A pilot for a new TV show filmed in the Lowcountry has been picked up by CBS— just a few days after lawmakers increased the incentives for film production companies to do business in South Carolina.
“Reckless,” a legal drama about two attorneys investigating a police scandal, filmed its pilot episode around the Charleston area in late March.
Sen. Paul Campbell (R-Goose Creek) says he doesn’t think it a coincidence that the announcement came soon after Gov. Nikki Haley signed new film tax rebates into law. In fact, Campbell said he had been told producers were looking to film the series in Savannah if the law had not passed.
“If you look at the scenery in South Carolina from our mountains to our coast— from the Lowcountry to the Midlands— we’ve got a lot of opportunity to do film in South Carolina if we would just give the incentive for them to come here,” he told South Carolina Radio Network.
The new law signed by the governor on Friday would allow film companies to be reimbursed up to 25 percent for payroll taxes on in-state wages and up to 30 percent for what they purchase from local businesses. Productions would have to spend at least $1 million in the state to qualify.
While the tax rebates already existed, they were part of the state budget and were renewed on a year-to-year basis (the governor even vetoed them in 2011). The new law makes them permanent (and increases the in-state wage rebate from 15% to 25%).
Film companies need a permanent incentive, according to Carolina Film Alliance lobbyist John DeWorken. “When you have a TV show or movie that wants to film somewhere, they need to look out past a year,” he told South Carolina Radio Network. “They need to make sure that… they know what kind of rebates are going to be available in 18 months or 24 months.”
DeWorken said the change makes South Carolina roughly equivalent to Georgia and North Carolina in terms of wage and production tax rebates.
Conservative senators opposed the bill, saying South Carolina taxpayers were essentially paying the film industry $15 million per year with little oversight. Even Gov. Haley expressed reservations when she signed the law, saying the rebates would end up competing with dollars for other state programs.
“Although I have reservations as to the manner in which this program is funded, I signed this bill because it improves the effectiveness of the existing program without increasing its annual cost to the state’s taxpayers,” Haley wrote. The total value of rebates would continue to cap out at $15 million.
But Campbell said South Carolina was getting a much bigger return. “If we get those films here, you’re getting 75 to 80 percent of something. If they don’t come here, you’re getting 100 percent of nothing,” he chuckled.

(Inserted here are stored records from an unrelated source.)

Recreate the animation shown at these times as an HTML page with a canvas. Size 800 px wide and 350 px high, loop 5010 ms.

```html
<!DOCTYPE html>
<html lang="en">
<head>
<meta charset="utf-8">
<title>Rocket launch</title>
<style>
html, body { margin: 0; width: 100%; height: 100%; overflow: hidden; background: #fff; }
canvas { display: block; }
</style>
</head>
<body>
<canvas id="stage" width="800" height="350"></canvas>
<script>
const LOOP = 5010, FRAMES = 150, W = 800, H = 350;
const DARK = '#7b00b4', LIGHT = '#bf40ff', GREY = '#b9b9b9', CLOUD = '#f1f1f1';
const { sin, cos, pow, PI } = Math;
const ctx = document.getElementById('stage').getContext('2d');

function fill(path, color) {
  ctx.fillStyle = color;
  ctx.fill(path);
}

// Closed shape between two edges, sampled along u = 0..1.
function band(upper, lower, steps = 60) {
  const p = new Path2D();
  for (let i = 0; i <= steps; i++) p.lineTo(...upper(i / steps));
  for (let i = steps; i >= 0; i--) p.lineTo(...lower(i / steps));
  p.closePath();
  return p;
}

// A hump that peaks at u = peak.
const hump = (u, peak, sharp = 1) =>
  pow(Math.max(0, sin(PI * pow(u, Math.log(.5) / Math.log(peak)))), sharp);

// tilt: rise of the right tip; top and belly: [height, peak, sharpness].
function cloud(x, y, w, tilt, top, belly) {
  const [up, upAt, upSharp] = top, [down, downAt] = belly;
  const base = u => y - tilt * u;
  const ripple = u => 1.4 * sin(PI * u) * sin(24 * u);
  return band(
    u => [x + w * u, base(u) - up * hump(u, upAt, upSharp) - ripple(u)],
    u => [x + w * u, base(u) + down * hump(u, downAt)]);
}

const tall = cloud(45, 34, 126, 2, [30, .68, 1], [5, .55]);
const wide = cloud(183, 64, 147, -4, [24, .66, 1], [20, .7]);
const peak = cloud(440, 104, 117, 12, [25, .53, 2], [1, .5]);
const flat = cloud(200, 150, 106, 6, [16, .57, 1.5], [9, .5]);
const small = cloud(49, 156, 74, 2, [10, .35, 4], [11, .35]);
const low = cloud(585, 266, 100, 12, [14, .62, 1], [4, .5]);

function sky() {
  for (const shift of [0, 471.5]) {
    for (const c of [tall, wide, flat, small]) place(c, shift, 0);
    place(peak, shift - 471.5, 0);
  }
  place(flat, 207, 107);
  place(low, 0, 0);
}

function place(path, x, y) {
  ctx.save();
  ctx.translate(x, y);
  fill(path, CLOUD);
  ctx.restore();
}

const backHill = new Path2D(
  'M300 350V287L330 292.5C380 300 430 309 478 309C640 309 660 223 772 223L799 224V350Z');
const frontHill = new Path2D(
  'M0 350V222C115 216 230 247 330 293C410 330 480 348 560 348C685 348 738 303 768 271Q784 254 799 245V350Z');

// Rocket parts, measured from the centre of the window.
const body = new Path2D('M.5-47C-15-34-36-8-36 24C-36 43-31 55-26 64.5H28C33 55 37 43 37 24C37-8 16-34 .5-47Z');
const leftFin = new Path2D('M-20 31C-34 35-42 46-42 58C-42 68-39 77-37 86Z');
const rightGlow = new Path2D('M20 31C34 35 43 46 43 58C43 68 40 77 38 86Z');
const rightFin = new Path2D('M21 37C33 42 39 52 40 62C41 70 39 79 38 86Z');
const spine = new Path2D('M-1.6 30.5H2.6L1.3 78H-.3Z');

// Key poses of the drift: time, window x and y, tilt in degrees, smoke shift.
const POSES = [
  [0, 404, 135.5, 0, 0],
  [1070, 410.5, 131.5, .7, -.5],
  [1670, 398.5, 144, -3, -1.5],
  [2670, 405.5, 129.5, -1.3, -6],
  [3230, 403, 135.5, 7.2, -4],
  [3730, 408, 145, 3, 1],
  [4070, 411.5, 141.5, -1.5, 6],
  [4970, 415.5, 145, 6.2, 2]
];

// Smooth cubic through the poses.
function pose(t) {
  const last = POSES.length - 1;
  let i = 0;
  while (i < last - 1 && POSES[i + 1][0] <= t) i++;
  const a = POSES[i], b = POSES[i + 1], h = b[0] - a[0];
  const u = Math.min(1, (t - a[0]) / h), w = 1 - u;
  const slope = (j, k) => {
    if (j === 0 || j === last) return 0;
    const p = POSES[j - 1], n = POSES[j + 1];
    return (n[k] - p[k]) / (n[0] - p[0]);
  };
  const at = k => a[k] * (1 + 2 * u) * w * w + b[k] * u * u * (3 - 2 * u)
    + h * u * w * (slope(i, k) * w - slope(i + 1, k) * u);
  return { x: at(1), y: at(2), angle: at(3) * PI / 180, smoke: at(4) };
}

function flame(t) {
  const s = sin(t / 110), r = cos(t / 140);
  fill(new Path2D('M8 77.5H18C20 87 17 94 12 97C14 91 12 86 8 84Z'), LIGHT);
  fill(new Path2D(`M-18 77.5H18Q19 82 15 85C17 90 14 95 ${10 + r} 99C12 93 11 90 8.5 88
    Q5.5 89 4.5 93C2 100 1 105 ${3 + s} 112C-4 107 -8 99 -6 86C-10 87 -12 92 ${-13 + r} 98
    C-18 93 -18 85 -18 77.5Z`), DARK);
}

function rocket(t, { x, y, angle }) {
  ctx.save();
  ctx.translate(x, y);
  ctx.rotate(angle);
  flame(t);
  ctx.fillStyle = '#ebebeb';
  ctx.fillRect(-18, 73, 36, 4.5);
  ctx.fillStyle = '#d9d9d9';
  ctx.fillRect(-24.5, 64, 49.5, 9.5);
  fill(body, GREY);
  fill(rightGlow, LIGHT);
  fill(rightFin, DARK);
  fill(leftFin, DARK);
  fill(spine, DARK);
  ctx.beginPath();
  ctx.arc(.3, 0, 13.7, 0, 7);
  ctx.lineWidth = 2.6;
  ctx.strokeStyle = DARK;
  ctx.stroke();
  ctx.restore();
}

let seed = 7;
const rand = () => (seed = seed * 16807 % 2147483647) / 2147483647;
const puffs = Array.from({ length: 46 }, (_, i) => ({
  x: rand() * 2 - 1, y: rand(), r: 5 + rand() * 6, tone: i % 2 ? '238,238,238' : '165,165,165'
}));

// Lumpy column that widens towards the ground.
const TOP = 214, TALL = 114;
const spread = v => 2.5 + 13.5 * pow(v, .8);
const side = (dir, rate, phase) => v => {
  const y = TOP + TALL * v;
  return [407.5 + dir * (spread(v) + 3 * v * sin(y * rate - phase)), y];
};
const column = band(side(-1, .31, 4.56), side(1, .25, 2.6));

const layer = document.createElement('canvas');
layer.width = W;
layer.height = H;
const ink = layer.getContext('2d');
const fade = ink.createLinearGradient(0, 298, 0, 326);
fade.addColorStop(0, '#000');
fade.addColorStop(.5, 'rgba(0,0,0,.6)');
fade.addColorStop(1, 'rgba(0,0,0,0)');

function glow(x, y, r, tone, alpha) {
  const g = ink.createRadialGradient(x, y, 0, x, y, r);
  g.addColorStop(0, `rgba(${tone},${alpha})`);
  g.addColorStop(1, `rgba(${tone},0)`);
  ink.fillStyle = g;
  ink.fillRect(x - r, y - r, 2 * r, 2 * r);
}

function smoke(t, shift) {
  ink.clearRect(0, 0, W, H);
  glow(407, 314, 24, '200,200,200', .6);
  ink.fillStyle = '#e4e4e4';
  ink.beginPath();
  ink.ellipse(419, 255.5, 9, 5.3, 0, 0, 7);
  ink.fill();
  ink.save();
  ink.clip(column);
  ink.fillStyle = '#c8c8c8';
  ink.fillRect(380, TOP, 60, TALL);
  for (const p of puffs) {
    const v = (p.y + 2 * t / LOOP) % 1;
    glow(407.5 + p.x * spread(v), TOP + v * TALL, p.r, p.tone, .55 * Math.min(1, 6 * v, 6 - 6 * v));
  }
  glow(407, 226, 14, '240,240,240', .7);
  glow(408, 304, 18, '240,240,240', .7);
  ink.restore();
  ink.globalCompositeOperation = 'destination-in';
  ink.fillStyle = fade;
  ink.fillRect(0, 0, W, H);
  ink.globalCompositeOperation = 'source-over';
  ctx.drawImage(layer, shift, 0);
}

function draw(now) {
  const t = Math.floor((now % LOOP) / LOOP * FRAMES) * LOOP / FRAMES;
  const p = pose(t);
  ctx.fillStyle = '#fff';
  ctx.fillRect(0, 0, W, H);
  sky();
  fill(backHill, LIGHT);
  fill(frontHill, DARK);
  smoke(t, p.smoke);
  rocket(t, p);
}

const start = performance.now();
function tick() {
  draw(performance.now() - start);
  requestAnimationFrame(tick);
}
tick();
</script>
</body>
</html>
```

South Carolina has a minor, but notable, history for film. The Lifetime series Army Wives is entering its seventh season of production in the Charleston area. Several popular box office successes such as “Forrest Gump,” “The Big Chill,” and “The Patriot” were also filmed in the Palmetto State.